The remainder of my time in the Northwoods proved to be impressively rewarding overall. In addition to my close encounters of the grouse kind, I also managed to connect with the rest of the expected boreal specialty birds within 24 hours of my arrival in the Adirondack Park. An accommodating Boreal Chickadee at the Sand Pond Brook crossing, several curious Canada Jays at Sabattis Bog and Massawepie Mire, and territorial pairs of Black-backed Woodpeckers at Madawaska Flow rounded out the setlist for this brief but productive expedition. Crossing paths with any of these charismatic taiga icons is always a triumphant moment in its own right. The opportunity to enjoy some quality time with each one of these delightful species instantly secured this trip’s position as an all-time high point of my Adirondack birding career. 

Beyond the successful sweep of resident boreal birds, there were plenty of other prizes to be celebrated over the course of my mini holiday. Noteworthy year birds included a Sandhill Crane on a nest at Tupper Lake, a handful of skittish Ruffed Grouse in the Blue Mountain Road area, and chance encounters with both Red and White-winged Crossbills. On the non-avian front, I also observed the local American Beaver at Little Tupper Lake, my first Snowshoe Hare for New York State at Madawaska Flow, and my lifer Smoky Shrews at Bloomingdale Bog. Moose tracks were documented at multiple sites, and Bloomingdale also produced Brown Elfin and Northern Azure for my developing butterfly list. My final evening in the Adirondacks saw me watching the Sun sink below the horizon at Little Tupper Lake, listening to the peents and sky dance twitters of a nearby American Woodcock while Barred Owl, American Bittern, and countless Spring Peepers vocalized in the background. I confess that it was difficult to leave the mountains on the heels of such an amazing trip, but it is comforting to know that the beasties of the boreal forest will always be there waiting for me whenever I find my way back north. 

Following up on such an extraordinary expedition is no easy task, but NYC still pulled out all the stops to welcome me home in style. When news of a vagrant Swainson’s Warbler at Brooklyn Bridge Park had first come through at the end of the previous week, I was certain that my busy schedule would prevent me from reuniting with this delightful southern songster. Implausibly, the bird wound up sticking around for several days, an eternity compared to previous New York records, and was still present when I returned from the Adirondacks. I was unable to resist the thrill of the chase, and I headed straight for Kings County as I made my way back downstate. Once I successfully secured a parking space and made my way over to the stakeout site, I quickly found the bird and its attendant group of admirers. It had been several years since I last observed this famously skulky creature, and this individual proved to be shockingly cooperative by the usual standards of the species. Watching the warbler flip dry leaves while whistling happy tunes in the middle of a busy waterfront park was a positively delightful experience. Hopefully all of these recent rarities are a sign of things yet to come as the migratory season approaches the zenith of its power!
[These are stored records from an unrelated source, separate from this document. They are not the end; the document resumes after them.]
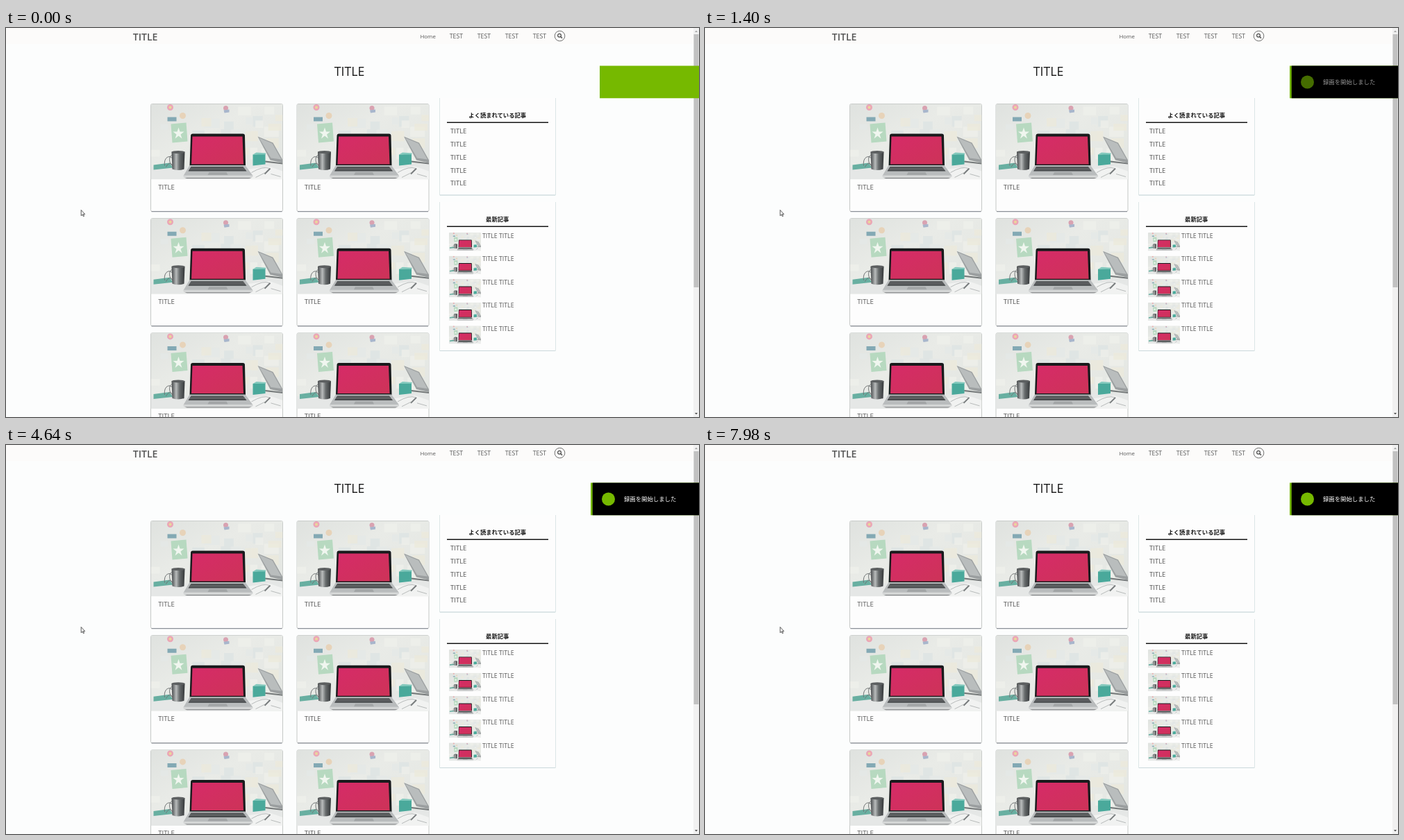
Recreate the animation shown at these times as an HTML page. Size 998 by 561 pixels, loop 8000 ms.

```html
<!DOCTYPE html>
<html lang="ja">
<head>
<meta charset="utf-8">
<style>
  html, body { margin: 0; width: 100%; height: 100%; overflow: hidden; background: #fcfdfd; }
  svg { display: block; width: 100vw; height: 100vh; }
  text { font-family: "Open Sans", "Noto Sans CJK JP", "Noto Sans CJK", sans-serif; fill: #555; }
  .heading { font-family: "Noto Sans CJK JP", "Noto Sans CJK", sans-serif; font-weight: 700; fill: #151515; text-anchor: middle; }
</style>
</head>
<body>
<svg viewBox="0 0 998 561">
  <defs>
    <linearGradient id="wall" x2="1" y2="1">
      <stop offset="0" stop-color="#dfe2df"/>
      <stop offset=".4" stop-color="#e9ebe7"/>
      <stop offset="1" stop-color="#e2e5e1"/>
    </linearGradient>
    <linearGradient id="metal">
      <stop offset="0" stop-color="#45484a"/>
      <stop offset=".35" stop-color="#b9bcbc"/>
      <stop offset=".6" stop-color="#686c6d"/>
      <stop offset="1" stop-color="#35383a"/>
    </linearGradient>
    <linearGradient id="screen" x2="1" y2="1">
      <stop offset="0" stop-color="#d62b68"/>
      <stop offset="1" stop-color="#cd3358"/>
    </linearGradient>
    <clipPath id="frame"><path d="M0 109V2q0-2 2-2H188q2 0 2 2V109z"/></clipPath>

    <g id="photo" clip-path="url(#frame)">
      <path fill="url(#wall)" d="M0 0H190V109H0z"/>
      <g id="papers"></g>
      <circle cx="28" cy="5" r="4.5" fill="#eba6b6"/>
      <circle cx="28" cy="5" r="2" fill="#ead69b"/>
      <circle cx="46" cy="17" r="4.5" fill="#e7d3b9"/>
      <path fill="#83a9b4" d="M24 19h13v6H24z"/>
      <circle cx="108" cy="6" r="3.5" fill="#d9a2b1"/>
      <path fill="#a8b6cc" d="M105 9l8-1v4l-7 1z"/>
      <path fill="#b7d9c0" d="M29 29l22-2 2 27-22 2z"/>
      <path fill="#f0f6ef" d="M40 34l2 6 6 0-5 4 2 6-5-4-5 4 2-6-5-4 6 0z"/>
      <path fill="#e5e7e6" d="M0 91l190-5V109H0z"/>
      <path fill="#f1f2f1" d="M128 96l42-6 20 7v12h-48z"/>
      <path fill="#68afa1" d="M4 88l23-3 5 7-28 3z"/>
      <path fill="none" stroke="#707475" d="M20 89c-2-14 10-17 13-7M22 91c4-8 9-6 10 1M31 74c-6 0-5 15 2 15"/>
      <path fill="url(#metal)" d="M30 69h19l-1 25q-8 3-17 0z"/>
      <ellipse cx="39.500" cy="69.500" rx="9.500" ry="2" fill="#5c5f60"/>
      <path fill="#9b9fa0" d="M154 47l22 9 14 25v4l-18-4z"/>
      <path fill="#b9bdbd" d="M156 49l19 8 13 23-15-2z"/>
      <path fill="#75797a" d="M165 82l25 3v2l-26-3z"/>
      <path fill="#4aa99b" d="M147 73l18-1v15l-18 2z"/>
      <path fill="#83c9bd" d="M147 73l5-3 14 1-1 2z"/>
      <path stroke="#777b7c" stroke-width="2" d="M164 101l8-8"/>
      <path stroke="#a8abab" stroke-width=".8" fill="none" d="M145 99q17-10 26-6M151 106l14-7M173 101l14 4"/>
      <path fill="#191a1c" d="M56 89l1.500-43q0-3 3-3h72q3 0 3 3l1 43z"/>
      <path fill="url(#screen)" d="M60 47h72l1.500 40H58.500z"/>
      <path fill="#b9bcbd" d="M56 88.500h80l11 15H47z"/>
      <path fill="#45484a" d="M58 90.500h75l5 6.500H54z"/>
      <path fill="none" stroke="#8d9091" stroke-width=".6" d="M57 92.500h78M56 94.500h80"/>
      <path fill="#a3a6a7" d="M84 98.500h25l2 4H82z"/>
      <path fill="#d4d6d6" d="M47 103h100v2q-2 2-5 2H52q-4 0-5-2z"/>
      <path fill="#77797b" d="M49 106.500h96l-3 1H52z"/>
    </g>
  </defs>

  <path fill="#fcfdfd" d="M0 0H998V561H0z"/>
  <path fill="#fcfbfa" d="M0 0H990V23H0z"/>
  <g id="page"></g>

  <g fill="none" stroke="#4b4b4b">
    <circle cx="797.500" cy="11.500" r="7.300" stroke-width=".8"/>
    <circle cx="797" cy="10.700" r="2.400" stroke-width="1.200"/>
    <path stroke-width="1.400" d="M798.800 12.500l2.200 2.200"/>
  </g>

  <path fill="#f1f1f1" d="M990 0h8v561h-8z"/>
  <path fill="#c1c1c1" d="M990.500 9h7v365h-7z"/>
  <path fill="#a3a3a3" d="M992 6l2-2.500 2 2.500z"/>
  <path fill="#505050" d="M992 555l2 2.500 2-2.500z"/>

  <path fill="#fff" stroke="#333" stroke-width=".8" d="M108.200 262.500v8.200l1.900-1.700 1.300 2.800 1.200-.6-1.300-2.700h2.400z"/>

  <path id="greenPanel" fill="#76b900" d="M0 54.500h160v46.700H0z"/>
  <path id="blackPanel" fill="#000" d="M0 54.500h160v46.700H0z"/>
  <g id="message">
    <circle cx="867.500" cy="78" r="9.500" fill="#76b900"/>
    <text x="890" y="80.500" font-size="8.400" style="fill:#fff">録画を開始しました</text>
  </g>
</svg>

<script>
const byId = id => document.getElementById(id);
const label = (x, y, size, text, attrs = '') =>
  `<text x="${x}" y="${y}" font-size="${size}" ${attrs}>${text}</text>`;
const repeat = (count, draw) => Array.from({ length: count }, (_, i) => draw(i)).join('');

// Faint notes pinned on the wall of the photo
let seed = 7;
const random = () => (seed = seed * 16807 % 2147483647) / 2147483647;
const noteColors = ['#eff0eb', '#e4e9e7', '#eceadb', '#dde3e3'];
byId('papers').innerHTML = repeat(26, i =>
  `<rect x="${random() * 180}" y="${random() * 72}" width="${9 + random() * 14}" height="${7 + random() * 12}"
    fill="${noteColors[i % 4]}" opacity=".75"/>`);

function card(i) {
  const x = 208.5 + i % 2 * 210.5, y = 109.5 + Math.floor(i / 2) * 165.2;
  return `<g transform="translate(${x} ${y})">
    <rect width="190" height="155" rx="2" fill="#fdfdfd" stroke="#bfc2c0" stroke-width=".9"/>
    <path d="M1 155.200H189" stroke="#8b9097" stroke-width="1.200"/>
    <use href="#photo"/>${label(10.7, 123, 9.6, 'TITLE')}</g>`;
}

function sidebar(top, bottom, title) {
  return `<path d="M624.500 ${top}V${bottom}H791.500V${top}" fill="#fdfdfd" stroke="#dce6e7"/>
    <path d="M625 ${bottom}H791" stroke="#cbd9dc"/>
    ${label(707.7, top + 28, 8.3, title, 'class="heading"')}
    <path d="M635 ${top + 35.3}H781" stroke="#151515" stroke-width="1.600"/>`;
}

const recentItem = i => `<use href="#photo" transform="translate(638 ${295 + i * 33.55}) scale(.242)"/>` +
  label(686, 302.6 + i * 33.55, 8.8, 'TITLE TITLE');

byId('page').innerHTML =
  label(182.7, 17.6, 14.1, 'TITLE', 'font-weight="600"') +
  label(596.5, 15.2, 7.9, 'Home') +
  repeat(4, i => label(638.8 + i * 40, 15.2, 8.7, 'TEST')) +
  label(494.6, 69, 17.7, 'TITLE', 'text-anchor="middle" style="fill:#161616"') +
  repeat(6, card) +
  sidebar(101, 241, 'よく読まれている記事') +
  repeat(5, i => label(640, 152.4 + i * 18.7, 9.5, 'TITLE')) +
  sidebar(251, 465.5, '最新記事') +
  repeat(5, recentItem);

const progress = (t, start, end) => Math.min(1, Math.max(0, (t - start) / (end - start)));
const remaining = (t, start, end) => (1 - progress(t, start, end)) ** 3;
const moveTo = (id, x) => byId(id).setAttribute('transform', `translate(${x} 0)`);

function render(now) {
  const t = now % 8000;
  moveTo('greenPanel', 842 + 13 * remaining(t, 0, 220));
  moveTo('blackPanel', 844.7 + 153.3 * remaining(t, 420, 980));
  byId('message').setAttribute('opacity', progress(t, 1200, 1540));
}

let start;
function tick(now) {
  start ??= now;
  render(now - start);
  requestAnimationFrame(tick);
}
render(0);
requestAnimationFrame(tick);
</script>
</body>
</html>
```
With May, and the associated peak activity of spring migration, rapidly drawing near, it is easy to get caught up in the anticipation of what comes next. Even so, it is important to appreciate the highlights and special moments that have already been enjoyed this year, especially as we prepare to close out Earth Month. I am beyond grateful for the dramatic natural phenomena and fascinating organisms that make life on this planet such a grand journey, not to mention the lovely people that we are fortunate enough to share them with. At the risk of sounding hyperbolic and overly emotional, I truly think that the experiences of this past month have made it one of the most memorable of my life to date. That said, I have a sneaking suspicion that there may be some strong contenders coming up before 2024 is through. As long as this world keeps spinning along, there will always be more adventures to be had. Only time will tell where the story ends, but I will always do my best to make it a good one!